In 1956, British cyclist Eileen Sheridan published her autobiography, Wonder Wheels. She was just over thirty years old, but she had already broken 21 records of the Womens’ Road Records Association for place-to-place and long distance rides. Imagine riding 874 miles in 2 days, 11 hours and 7 minutes. Or 1000 miles in 3 days and 1 hour. Of her 21 records, five still stand.
What makes this book so much fun is Sheridan’s love of the bike. No matter what, she always had a broad smile on her face. Whether riding in a downpour or 20 hours into a marathon ride, she radiates happiness.
During one very wet fifty mile time trial, she passed all the women on the course and overtook one of the men. Ever the lady, she wondered, “…what on earth could I say to the poor man? He must be taking a dreadful hiding.”
Properly fitting bikes for small riders were non-existent in those days, but this didn’t stop Sheridan, only 4’11” tall. Photos of Eileen Sheridan on her bike are fascinating to look at. I measured one photo and estimated that she was riding a 52 cm “square” (the top tube and seat tube are the same length) frame. This was the center to center measurement of a bike with a horizontal top tube. Typically, that bike would fit a woman around 5′ 4″, not a woman 4′ 11″. Yet Sheridan was incredibly efficient when she rode.

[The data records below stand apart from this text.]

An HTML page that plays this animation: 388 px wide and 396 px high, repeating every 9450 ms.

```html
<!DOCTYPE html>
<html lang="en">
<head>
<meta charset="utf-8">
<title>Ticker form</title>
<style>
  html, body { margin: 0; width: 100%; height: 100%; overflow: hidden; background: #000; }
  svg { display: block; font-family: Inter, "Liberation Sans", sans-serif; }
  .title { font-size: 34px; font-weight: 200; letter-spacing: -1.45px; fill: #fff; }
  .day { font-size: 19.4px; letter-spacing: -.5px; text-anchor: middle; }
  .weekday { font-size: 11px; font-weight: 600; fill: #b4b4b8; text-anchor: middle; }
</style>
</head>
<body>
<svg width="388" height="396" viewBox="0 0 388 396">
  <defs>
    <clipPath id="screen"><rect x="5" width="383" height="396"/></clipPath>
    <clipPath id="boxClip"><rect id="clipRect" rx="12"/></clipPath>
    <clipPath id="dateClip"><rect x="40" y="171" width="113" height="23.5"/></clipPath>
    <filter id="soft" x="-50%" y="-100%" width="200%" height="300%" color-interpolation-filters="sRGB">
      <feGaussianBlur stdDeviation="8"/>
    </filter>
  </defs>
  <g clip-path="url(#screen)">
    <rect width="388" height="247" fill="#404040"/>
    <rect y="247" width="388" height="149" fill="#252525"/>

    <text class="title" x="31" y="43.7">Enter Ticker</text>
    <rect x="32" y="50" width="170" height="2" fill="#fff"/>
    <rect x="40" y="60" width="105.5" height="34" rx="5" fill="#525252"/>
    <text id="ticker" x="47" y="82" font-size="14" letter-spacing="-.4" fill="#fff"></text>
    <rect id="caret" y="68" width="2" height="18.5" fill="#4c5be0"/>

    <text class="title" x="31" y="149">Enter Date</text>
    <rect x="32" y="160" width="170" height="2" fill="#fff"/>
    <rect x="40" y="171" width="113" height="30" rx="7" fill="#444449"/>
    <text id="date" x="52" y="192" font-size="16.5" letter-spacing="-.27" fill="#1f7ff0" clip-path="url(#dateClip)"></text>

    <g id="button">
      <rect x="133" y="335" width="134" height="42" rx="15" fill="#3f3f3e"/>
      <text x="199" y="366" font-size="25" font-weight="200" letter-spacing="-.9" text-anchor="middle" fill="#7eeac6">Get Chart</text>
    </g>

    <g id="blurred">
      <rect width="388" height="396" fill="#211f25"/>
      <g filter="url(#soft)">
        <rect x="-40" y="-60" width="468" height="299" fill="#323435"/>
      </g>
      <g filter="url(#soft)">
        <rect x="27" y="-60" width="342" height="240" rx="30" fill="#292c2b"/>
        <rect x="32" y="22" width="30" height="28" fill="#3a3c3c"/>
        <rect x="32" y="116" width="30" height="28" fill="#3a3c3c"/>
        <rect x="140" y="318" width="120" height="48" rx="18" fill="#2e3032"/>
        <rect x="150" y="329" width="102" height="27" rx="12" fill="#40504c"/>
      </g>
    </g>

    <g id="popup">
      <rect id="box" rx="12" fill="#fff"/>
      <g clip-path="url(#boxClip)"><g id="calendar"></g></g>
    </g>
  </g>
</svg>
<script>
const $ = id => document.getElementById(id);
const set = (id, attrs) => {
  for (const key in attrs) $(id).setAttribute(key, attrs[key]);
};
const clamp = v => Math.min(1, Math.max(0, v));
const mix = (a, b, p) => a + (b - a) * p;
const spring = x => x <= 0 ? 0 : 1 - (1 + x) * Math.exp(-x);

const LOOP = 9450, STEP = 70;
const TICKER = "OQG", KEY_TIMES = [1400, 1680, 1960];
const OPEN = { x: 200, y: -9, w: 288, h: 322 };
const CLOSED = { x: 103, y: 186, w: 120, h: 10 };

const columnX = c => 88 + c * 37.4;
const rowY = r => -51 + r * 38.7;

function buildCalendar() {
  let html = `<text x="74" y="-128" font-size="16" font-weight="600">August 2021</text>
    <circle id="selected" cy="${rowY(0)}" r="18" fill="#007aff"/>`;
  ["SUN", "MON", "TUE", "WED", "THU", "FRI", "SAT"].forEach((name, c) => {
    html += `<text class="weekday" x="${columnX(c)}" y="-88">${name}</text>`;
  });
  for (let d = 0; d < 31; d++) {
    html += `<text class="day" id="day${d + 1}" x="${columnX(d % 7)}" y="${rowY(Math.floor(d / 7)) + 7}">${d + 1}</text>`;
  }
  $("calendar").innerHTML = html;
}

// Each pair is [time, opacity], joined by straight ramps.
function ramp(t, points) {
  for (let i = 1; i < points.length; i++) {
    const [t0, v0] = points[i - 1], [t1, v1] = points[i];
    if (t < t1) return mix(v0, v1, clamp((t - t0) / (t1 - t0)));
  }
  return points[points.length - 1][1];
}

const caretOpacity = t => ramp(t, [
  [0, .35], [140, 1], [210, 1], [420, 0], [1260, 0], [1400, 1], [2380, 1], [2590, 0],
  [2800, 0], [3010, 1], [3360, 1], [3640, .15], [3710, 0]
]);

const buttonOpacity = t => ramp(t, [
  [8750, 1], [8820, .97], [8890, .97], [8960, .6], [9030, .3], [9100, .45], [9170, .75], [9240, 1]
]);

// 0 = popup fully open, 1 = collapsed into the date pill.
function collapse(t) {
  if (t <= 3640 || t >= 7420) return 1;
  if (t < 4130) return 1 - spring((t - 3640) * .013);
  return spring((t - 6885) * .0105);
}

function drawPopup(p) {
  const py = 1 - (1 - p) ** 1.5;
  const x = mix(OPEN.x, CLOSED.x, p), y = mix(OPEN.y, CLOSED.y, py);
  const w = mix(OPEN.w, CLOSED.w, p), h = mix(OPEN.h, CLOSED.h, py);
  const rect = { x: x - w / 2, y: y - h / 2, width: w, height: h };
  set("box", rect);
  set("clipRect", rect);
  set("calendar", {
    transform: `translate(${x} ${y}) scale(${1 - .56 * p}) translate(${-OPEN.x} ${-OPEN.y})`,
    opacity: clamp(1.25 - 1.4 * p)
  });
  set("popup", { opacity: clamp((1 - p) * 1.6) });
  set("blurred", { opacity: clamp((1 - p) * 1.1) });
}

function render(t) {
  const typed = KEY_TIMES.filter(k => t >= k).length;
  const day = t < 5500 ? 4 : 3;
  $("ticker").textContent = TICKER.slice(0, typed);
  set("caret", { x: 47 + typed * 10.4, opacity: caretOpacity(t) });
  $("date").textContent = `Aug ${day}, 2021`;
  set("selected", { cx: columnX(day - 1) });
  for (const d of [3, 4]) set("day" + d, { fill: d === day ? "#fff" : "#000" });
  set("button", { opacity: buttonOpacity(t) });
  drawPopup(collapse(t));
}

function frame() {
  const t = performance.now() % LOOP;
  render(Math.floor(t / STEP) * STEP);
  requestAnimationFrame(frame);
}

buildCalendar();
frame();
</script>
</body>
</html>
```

Her very telling comment about her fit on the bike was this: “They all laughed at my handlebars, my great big handlebars. But I got into a lovely flat position … on that bike. And I used to lie almost on the tip of the saddle. And all the fast men now, when you see their position, they are down, very flat and they are right on the tip of their saddle….But that’s how I found I was doing the fastest times.” 
What an inspiration she is! Here is a woman who set the standard for other female competitors. And she did it with no ego about her at all. She weaved cycling into her life as a mother, wife and employee — something difficult for any woman, let alone a world class athlete.
1. Jack Thurston, “Eileen Sheridan”, Rouleur Issue 33, pp. 112.
Photos of Eileen Sheridan can be found on this Flickr site.